Bob Coy, pastor of Calvary Church in Fort Lauderdale, Fla., will be teaching a seminar, “From Fear to Faith,” at The Cove in Asheville, N.C., Oct. 26-28. The first evening’s session will be webcast for free on The Cove website beginning at 7:40 p.m. ET.

It started out as most Sundays do for me. I entered our church’s sanctuary and began to greet a few of those who had gathered to worship. But this time, I was surprised to say the least as I was met by a man fully made up as a woman. He introduced himself as “Cheryl,” and he was wearing a dress and enough makeup to cover his facial hair.

This man had a question for me: “Pastor Bob, I want to know, will you accept me here at your church for who I am?”  I answered with a question of my own: “Will you accept me for who I am?” A confused look crossed his face, “What do you mean?”

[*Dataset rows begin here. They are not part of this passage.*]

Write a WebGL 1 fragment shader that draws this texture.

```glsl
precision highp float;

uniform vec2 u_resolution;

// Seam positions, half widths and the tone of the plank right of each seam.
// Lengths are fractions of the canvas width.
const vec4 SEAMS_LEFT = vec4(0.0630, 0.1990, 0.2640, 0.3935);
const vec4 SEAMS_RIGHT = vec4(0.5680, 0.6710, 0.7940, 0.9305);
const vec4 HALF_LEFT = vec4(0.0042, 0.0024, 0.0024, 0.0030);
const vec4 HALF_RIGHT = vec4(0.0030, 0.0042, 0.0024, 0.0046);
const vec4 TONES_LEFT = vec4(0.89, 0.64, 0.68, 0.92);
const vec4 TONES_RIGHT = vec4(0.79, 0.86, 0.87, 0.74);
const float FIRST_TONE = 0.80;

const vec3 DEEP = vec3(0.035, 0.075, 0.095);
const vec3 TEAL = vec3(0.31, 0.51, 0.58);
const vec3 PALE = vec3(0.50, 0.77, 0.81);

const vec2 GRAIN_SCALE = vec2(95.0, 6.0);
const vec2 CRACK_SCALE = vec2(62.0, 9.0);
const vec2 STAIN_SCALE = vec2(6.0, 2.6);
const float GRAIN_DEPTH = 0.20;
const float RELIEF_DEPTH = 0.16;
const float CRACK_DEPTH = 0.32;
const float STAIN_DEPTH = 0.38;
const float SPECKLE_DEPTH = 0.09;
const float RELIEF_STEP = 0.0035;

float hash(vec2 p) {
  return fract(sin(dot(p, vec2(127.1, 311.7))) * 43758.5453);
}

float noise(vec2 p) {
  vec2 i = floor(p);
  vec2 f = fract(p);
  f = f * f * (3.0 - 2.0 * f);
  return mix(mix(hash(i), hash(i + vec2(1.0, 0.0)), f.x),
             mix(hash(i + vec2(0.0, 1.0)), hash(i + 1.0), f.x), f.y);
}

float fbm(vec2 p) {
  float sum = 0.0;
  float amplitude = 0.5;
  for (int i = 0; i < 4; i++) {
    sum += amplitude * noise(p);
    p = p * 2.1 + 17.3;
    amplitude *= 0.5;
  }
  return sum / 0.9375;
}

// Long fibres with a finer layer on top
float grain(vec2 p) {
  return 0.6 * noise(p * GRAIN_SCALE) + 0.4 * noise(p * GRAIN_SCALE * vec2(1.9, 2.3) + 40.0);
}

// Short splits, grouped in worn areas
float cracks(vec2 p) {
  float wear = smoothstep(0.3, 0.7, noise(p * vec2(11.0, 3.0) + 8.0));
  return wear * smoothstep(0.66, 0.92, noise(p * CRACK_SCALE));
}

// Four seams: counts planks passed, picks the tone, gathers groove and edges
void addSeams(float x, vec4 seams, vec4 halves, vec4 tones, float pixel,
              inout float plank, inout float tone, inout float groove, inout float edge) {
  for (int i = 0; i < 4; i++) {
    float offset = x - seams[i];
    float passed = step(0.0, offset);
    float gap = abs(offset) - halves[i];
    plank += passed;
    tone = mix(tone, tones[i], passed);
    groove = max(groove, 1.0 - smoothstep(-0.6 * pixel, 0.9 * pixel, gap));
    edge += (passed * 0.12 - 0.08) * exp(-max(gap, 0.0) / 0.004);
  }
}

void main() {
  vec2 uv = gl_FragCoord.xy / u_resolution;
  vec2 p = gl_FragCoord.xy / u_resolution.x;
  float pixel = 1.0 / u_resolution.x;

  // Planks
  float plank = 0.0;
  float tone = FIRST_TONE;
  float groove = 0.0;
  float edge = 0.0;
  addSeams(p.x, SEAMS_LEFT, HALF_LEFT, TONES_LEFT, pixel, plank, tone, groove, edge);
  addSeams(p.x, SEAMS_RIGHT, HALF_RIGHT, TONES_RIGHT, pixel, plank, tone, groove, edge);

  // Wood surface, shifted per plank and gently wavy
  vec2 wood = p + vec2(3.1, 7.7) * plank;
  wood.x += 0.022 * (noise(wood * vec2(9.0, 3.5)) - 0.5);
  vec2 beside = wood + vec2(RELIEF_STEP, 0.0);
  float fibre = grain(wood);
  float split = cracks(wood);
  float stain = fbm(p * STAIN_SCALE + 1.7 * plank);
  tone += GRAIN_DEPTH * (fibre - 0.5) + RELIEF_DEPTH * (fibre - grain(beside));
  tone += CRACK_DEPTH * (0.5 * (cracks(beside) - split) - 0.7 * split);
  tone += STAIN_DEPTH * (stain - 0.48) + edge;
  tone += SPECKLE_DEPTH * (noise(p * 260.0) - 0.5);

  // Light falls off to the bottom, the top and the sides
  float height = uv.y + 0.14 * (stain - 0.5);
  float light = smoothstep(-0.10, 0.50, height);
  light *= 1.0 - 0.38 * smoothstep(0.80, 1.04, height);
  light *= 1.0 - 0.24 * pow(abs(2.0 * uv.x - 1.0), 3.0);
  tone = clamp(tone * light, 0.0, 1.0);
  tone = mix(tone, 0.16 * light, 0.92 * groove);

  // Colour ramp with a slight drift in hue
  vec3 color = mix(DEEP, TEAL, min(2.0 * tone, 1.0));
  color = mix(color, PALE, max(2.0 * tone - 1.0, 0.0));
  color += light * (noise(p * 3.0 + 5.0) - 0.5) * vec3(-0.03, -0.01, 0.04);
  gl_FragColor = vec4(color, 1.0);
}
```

I replied, “I’m a pastor and this is a Bible-teaching church. And while you’re certainly welcome here, at some point in time I’m going to address the lifestyle that you’ve chosen. Based on what God has revealed in His Word, I’m bound to share that this isn’t His plan or purpose for you or anyone else. So while I certainly welcome and accept you as a guest, I need you to consider if you’re willing to accept me for who I am and what I stand for.” He quietly listened and considered what I had just said.

A couple of weeks later I saw him again. This time, he was wearing jeans and a shirt instead of a dress, and he now wanted to be known as Mike. I’m glad to say that Mike has been growing in his walk with Christ ever since and has faithfully served as part of our church staff for the past eight years.

I share this with you in part to celebrate God’s grace at work in Mike’s life, but also to pose a question: What were my other options? I could have kept quiet and so sanctioned a way of life that unquestionably cuts against the grain of God’s heart. But that wouldn’t have helped Mike, and it certainly wouldn’t have been healthy for me. 

Yet, as the world becomes more brazen in asserting its values, I’m seeing a troubling tendency within the Body of Christ to placate this mounting pressure by keeping quiet as wrong is being promoted as right. Many of us have become so conscious of the Bible-thumping stereotype we all want to avoid that we’ve become an opposite yet equally ungodly example.

We’ve forgotten three important things. For starters, we’ve forgotten our place. The Bible couldn’t be clearer when it comes to the Christian’s place in this world. It’s a transient and temporary one. We’re pilgrims passing through on our way to the enduring and eternal Kingdom of God (1 Peter 2:11, Hebrews 11:13).

But we lose sight of this. We get lulled into the lie that we should preoccupy ourselves with this world, and we put all of our eggs in earth’s basket. When that happens, we start caring more about what other people think about us than what God thinks. 

Soon we’ll all stand before the One to whom we will give an account (Romans 14:12, Hebrews 9:27), and He won’t care how popular we were with people who needed to know His salvation. That’s not our place on this planet. Our place is to reflect His righteousness in the short window of time that we’re here (Matthew 5:16, Ephesians 5:1).

Secondly, we’ve forgotten our power. A lot of times we’re too paralyzed with fear to stand for what’s right. Peter had the same problem. When the time came to take a stand for the Lord, he caved in to his personal fears and insecurities (John 18:17, 25, 27). But then something happened. He received supernatural strength from God’s Holy Spirit to be a witness to the world for Christ’s sake (Acts 1:8, 2:4).

In the same way, God wants to empower our lives with His Spirit so we can effectively point the world to His truth and salvation (Ephesians 5:18). This is not an optional aspect of the believer’s life. Just as faith in Jesus is necessary in order to become a Christian, the filling of the Holy Spirit is necessary in order to live as a Christian (Galatians 5:16). And when we simply ask God to fill us with His Spirit’s presence, we receive the supernatural power needed to overcome our natural fears (2 Timothy 1:7). 

Finally, we’ve forgotten our past. We’ve lost touch with just how miserable we were when we were living in the world apart from Christ. In many ways, a life of sin is its own punishment. I know from my own experience, I was so empty, so lonely, and so desperate for something without even knowing what it was. Listen, it was the forgiveness and freedom from sin that can only be found in Jesus Christ (John 3:16, Romans 5:18). But someone had to be bold enough, loving enough, to tell me that my life was filled with sin (Romans 3:23).

Worldly people aren’t any different. And yet we often go out of our way to not offend them in the name of love. But wouldn’t the most loving thing be to identify sin as sin so they can actually be set free from it?

As God’s people, we’re way past the time of pretending we can keep quiet as our society strays further and further from His truth. God has called us out of this world so we could play a part in His plan to save it (Romans, 10:15, 2 Corinthians 5:19). We can only play that part when we remember our place, our power, and our past.

©2012 Bob Coy